_Activity_.
Copy out, from the data, each line containing the string "shade".

_Data shown_.

*-*-*

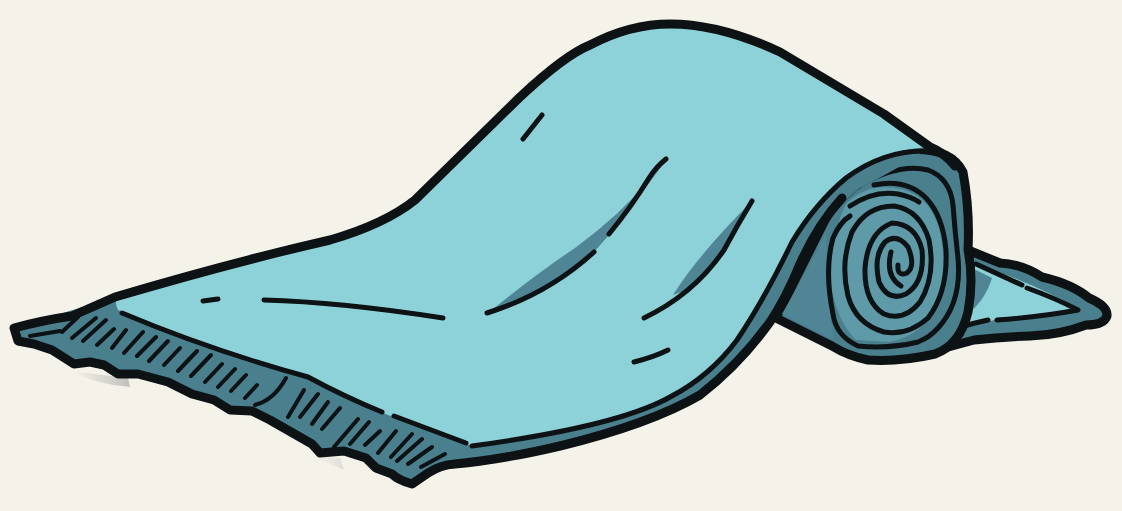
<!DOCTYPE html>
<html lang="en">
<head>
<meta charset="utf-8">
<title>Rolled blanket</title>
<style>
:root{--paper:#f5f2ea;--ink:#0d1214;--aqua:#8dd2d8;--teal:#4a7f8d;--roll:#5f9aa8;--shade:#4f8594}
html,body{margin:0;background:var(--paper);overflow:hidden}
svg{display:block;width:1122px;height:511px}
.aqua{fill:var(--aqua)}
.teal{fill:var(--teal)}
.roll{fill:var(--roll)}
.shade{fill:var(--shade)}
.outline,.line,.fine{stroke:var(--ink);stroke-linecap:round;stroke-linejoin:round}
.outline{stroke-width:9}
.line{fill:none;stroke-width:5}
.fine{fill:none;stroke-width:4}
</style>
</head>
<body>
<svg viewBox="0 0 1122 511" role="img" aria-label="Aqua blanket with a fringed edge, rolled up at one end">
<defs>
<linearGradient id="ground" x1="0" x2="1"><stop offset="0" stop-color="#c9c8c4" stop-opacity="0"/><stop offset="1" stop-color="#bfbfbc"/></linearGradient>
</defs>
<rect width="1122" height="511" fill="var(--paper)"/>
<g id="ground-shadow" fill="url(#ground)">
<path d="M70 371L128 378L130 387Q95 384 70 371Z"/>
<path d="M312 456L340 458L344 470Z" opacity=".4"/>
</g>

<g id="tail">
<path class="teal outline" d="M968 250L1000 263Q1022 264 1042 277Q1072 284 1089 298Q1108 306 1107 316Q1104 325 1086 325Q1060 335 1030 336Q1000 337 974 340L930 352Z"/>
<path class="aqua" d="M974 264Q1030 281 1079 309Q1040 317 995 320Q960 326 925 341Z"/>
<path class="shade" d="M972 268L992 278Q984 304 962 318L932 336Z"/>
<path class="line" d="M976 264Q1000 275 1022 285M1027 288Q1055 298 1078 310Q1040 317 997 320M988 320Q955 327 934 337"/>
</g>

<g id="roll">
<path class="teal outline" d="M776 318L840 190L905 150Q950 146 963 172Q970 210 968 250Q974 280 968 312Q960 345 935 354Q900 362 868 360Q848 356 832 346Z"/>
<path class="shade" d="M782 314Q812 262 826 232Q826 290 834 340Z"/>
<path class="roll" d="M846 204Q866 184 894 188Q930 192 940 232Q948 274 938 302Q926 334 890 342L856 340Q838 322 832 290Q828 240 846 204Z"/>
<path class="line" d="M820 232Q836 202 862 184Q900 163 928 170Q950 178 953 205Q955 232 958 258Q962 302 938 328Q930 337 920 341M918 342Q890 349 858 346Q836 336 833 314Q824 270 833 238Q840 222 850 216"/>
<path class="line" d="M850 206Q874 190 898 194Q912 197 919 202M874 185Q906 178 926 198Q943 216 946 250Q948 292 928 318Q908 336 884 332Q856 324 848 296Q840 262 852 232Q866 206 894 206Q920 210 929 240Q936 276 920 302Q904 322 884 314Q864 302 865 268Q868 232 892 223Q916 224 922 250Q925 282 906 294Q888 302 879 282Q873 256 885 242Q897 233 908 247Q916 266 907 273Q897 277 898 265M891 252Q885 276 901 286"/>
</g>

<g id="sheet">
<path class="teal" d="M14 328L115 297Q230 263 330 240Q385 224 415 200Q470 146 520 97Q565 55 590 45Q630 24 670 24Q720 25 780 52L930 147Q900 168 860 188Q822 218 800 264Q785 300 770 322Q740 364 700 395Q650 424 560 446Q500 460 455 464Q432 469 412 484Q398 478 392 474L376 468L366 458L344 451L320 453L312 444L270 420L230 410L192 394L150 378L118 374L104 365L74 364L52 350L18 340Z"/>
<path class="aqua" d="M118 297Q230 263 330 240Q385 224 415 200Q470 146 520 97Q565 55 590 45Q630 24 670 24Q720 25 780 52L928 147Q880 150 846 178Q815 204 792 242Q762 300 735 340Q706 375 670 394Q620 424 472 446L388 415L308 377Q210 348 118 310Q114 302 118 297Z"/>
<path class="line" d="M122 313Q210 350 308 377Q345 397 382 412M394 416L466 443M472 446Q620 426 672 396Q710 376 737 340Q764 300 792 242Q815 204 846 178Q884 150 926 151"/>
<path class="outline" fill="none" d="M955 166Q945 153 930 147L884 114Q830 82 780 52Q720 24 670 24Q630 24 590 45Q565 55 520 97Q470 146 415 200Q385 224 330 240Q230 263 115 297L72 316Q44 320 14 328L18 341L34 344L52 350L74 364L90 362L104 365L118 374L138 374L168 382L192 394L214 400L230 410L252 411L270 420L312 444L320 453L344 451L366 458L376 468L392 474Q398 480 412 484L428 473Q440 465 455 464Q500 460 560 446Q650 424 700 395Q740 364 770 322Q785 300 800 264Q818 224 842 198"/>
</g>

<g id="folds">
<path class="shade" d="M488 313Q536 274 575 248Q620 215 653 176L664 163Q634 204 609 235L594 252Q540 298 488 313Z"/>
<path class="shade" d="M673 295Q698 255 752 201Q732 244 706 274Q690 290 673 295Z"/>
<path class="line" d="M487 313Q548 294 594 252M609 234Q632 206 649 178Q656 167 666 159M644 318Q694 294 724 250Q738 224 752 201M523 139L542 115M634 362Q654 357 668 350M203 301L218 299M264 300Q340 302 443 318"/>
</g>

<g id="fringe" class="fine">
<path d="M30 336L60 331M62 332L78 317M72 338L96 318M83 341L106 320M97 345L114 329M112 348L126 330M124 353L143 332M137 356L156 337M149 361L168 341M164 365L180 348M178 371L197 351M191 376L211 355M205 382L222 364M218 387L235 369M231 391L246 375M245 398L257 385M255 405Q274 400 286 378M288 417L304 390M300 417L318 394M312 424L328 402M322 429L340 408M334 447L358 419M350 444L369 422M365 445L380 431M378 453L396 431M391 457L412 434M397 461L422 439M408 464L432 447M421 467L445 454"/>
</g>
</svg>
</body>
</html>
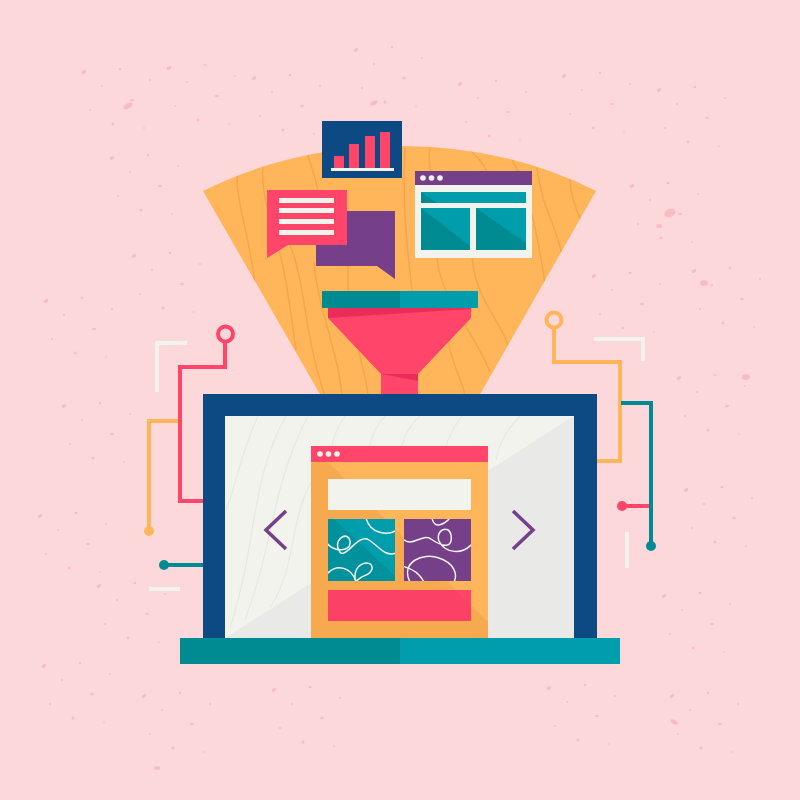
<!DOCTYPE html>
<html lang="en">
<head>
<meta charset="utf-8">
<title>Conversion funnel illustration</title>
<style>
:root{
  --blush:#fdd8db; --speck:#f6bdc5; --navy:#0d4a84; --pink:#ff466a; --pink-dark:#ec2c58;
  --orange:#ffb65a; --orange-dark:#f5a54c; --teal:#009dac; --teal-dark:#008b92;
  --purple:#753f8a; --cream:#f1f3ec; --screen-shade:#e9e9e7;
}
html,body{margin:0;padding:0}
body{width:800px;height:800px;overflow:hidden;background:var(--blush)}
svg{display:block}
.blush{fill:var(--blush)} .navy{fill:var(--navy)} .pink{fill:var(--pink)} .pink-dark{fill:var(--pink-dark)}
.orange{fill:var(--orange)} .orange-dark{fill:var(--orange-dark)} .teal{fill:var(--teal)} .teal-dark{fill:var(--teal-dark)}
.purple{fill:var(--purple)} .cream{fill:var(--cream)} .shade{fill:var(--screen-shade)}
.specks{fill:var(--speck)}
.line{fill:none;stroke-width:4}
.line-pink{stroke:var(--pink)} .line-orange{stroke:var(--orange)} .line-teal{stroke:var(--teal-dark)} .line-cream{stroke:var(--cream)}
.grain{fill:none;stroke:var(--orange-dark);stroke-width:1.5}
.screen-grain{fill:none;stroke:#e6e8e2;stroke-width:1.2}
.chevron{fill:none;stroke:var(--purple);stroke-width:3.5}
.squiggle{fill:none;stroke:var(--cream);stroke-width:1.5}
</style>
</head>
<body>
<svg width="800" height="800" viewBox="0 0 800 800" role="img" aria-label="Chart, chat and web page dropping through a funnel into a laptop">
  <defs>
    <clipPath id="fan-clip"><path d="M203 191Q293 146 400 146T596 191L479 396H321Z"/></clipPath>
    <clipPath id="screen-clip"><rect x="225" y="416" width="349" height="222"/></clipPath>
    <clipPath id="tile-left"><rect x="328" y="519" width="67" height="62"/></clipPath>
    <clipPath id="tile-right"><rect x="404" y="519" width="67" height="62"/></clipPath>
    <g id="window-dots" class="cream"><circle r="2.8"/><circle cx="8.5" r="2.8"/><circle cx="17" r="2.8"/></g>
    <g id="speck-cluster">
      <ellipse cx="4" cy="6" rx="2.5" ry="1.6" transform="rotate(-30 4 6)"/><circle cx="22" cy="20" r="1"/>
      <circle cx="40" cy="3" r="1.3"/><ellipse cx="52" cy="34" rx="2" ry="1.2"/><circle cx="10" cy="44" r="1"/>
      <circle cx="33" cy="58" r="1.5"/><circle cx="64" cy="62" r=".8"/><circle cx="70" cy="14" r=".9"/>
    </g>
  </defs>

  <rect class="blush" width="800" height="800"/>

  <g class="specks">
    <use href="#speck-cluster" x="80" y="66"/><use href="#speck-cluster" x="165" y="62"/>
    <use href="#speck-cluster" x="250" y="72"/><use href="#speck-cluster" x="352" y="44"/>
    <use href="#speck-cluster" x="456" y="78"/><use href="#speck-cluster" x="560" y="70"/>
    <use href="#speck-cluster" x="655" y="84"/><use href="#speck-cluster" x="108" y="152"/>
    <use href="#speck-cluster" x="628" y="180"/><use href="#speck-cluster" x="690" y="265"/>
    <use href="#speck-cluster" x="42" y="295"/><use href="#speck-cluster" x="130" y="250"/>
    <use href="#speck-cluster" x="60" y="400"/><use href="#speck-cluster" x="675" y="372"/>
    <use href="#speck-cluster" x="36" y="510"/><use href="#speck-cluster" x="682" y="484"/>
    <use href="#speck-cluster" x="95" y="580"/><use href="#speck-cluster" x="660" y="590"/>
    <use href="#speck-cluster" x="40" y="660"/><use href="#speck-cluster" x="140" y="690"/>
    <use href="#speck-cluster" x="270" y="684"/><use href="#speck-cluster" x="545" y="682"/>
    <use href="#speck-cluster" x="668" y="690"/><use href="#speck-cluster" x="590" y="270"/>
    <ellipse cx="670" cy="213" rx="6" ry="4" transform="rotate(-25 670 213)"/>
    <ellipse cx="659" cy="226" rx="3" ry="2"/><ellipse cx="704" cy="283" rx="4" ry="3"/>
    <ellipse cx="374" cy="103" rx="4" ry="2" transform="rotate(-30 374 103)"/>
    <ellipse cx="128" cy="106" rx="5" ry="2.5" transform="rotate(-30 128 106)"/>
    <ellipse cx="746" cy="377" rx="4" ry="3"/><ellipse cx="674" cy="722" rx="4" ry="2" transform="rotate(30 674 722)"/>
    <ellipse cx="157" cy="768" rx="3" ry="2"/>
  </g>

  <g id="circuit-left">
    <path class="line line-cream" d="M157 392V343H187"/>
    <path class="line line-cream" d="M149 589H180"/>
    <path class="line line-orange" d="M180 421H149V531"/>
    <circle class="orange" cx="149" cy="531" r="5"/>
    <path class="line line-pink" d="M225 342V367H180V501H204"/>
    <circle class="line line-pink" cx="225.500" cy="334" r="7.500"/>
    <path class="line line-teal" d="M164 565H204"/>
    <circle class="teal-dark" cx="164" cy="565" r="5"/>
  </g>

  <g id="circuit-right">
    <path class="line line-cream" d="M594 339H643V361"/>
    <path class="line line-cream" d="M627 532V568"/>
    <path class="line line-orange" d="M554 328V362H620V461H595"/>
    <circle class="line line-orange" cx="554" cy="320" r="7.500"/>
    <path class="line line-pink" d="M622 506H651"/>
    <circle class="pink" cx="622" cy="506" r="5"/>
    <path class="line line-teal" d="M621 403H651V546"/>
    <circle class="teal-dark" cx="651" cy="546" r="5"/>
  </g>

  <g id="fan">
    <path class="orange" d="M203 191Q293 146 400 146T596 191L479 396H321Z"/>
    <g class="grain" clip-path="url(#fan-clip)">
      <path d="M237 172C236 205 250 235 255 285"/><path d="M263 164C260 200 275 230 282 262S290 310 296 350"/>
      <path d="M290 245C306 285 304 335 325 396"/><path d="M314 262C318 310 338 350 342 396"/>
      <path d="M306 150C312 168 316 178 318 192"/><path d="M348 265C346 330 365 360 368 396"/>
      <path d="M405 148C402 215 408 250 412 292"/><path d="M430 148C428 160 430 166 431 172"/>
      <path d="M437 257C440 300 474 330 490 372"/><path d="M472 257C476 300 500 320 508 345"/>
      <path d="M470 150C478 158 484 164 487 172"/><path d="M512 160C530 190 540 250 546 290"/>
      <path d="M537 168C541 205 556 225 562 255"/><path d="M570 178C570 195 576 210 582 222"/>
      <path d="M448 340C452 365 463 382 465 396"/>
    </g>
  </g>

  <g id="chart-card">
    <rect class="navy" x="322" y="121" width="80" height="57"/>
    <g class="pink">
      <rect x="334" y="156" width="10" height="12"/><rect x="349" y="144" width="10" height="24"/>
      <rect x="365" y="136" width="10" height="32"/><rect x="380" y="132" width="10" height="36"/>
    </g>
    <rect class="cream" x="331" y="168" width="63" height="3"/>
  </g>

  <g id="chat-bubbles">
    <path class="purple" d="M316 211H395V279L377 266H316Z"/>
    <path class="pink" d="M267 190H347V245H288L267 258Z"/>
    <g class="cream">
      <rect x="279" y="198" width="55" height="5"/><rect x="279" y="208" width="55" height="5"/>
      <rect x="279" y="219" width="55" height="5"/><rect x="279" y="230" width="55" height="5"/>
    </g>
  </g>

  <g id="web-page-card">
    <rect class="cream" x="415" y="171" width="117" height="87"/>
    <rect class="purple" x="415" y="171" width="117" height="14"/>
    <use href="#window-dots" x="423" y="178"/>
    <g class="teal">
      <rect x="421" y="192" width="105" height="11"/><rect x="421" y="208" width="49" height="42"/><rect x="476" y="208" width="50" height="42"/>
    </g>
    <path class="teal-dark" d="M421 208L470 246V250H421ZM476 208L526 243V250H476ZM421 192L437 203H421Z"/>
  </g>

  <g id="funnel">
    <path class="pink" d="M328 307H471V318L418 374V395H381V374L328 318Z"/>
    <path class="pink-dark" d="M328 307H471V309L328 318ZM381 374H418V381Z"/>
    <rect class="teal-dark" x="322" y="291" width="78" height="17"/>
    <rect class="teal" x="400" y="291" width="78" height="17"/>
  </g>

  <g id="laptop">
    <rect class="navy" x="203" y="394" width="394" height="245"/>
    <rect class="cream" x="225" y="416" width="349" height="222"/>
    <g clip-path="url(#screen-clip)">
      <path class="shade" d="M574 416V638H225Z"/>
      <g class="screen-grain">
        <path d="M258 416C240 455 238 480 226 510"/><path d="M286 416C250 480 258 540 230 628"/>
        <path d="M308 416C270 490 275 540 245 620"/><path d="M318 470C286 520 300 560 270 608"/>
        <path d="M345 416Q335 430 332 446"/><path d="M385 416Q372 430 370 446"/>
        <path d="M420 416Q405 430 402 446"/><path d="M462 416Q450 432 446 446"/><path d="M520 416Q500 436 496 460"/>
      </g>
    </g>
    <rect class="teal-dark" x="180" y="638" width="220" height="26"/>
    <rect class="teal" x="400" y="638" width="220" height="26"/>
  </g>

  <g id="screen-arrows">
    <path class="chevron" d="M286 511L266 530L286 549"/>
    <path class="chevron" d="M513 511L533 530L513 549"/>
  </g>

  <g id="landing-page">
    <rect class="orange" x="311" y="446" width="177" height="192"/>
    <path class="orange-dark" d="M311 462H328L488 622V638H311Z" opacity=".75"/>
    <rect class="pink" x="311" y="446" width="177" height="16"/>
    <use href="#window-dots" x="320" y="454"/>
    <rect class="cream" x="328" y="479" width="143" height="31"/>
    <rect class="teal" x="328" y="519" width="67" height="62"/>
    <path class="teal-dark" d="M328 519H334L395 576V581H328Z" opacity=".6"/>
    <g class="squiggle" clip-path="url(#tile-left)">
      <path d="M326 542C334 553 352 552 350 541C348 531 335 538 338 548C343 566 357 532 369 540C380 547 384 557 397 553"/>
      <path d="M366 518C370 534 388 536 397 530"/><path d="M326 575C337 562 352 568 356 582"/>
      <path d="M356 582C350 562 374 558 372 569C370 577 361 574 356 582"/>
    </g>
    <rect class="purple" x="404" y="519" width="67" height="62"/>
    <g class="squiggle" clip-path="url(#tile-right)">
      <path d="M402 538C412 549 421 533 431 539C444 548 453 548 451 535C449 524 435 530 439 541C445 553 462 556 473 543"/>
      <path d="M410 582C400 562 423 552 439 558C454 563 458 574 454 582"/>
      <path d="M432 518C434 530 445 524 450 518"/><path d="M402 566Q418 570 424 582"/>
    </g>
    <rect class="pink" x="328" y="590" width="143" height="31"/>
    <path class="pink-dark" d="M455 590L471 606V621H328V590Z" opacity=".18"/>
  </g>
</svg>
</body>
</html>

*-*-*

_Answer to the problem_.
:root{--paper:#f5f2ea;--ink:#0d1214;--aqua:#8dd2d8;--teal:#4a7f8d;--roll:#5f9aa8;--shade:#4f8594}
.shade{fill:var(--shade)}
<path class="shade" d="M972 268L992 278Q984 304 962 318L932 336Z"/>
<path class="shade" d="M782 314Q812 262 826 232Q826 290 834 340Z"/>
<path class="shade" d="M488 313Q536 274 575 248Q620 215 653 176L664 163Q634 204 609 235L594 252Q540 298 488 313Z"/>
<path class="shade" d="M673 295Q698 255 752 201Q732 244 706 274Q690 290 673 295Z"/>
  --purple:#753f8a; --cream:#f1f3ec; --screen-shade:#e9e9e7;
.purple{fill:var(--purple)} .cream{fill:var(--cream)} .shade{fill:var(--screen-shade)}
      <path class="shade" d="M574 416V638H225Z"/>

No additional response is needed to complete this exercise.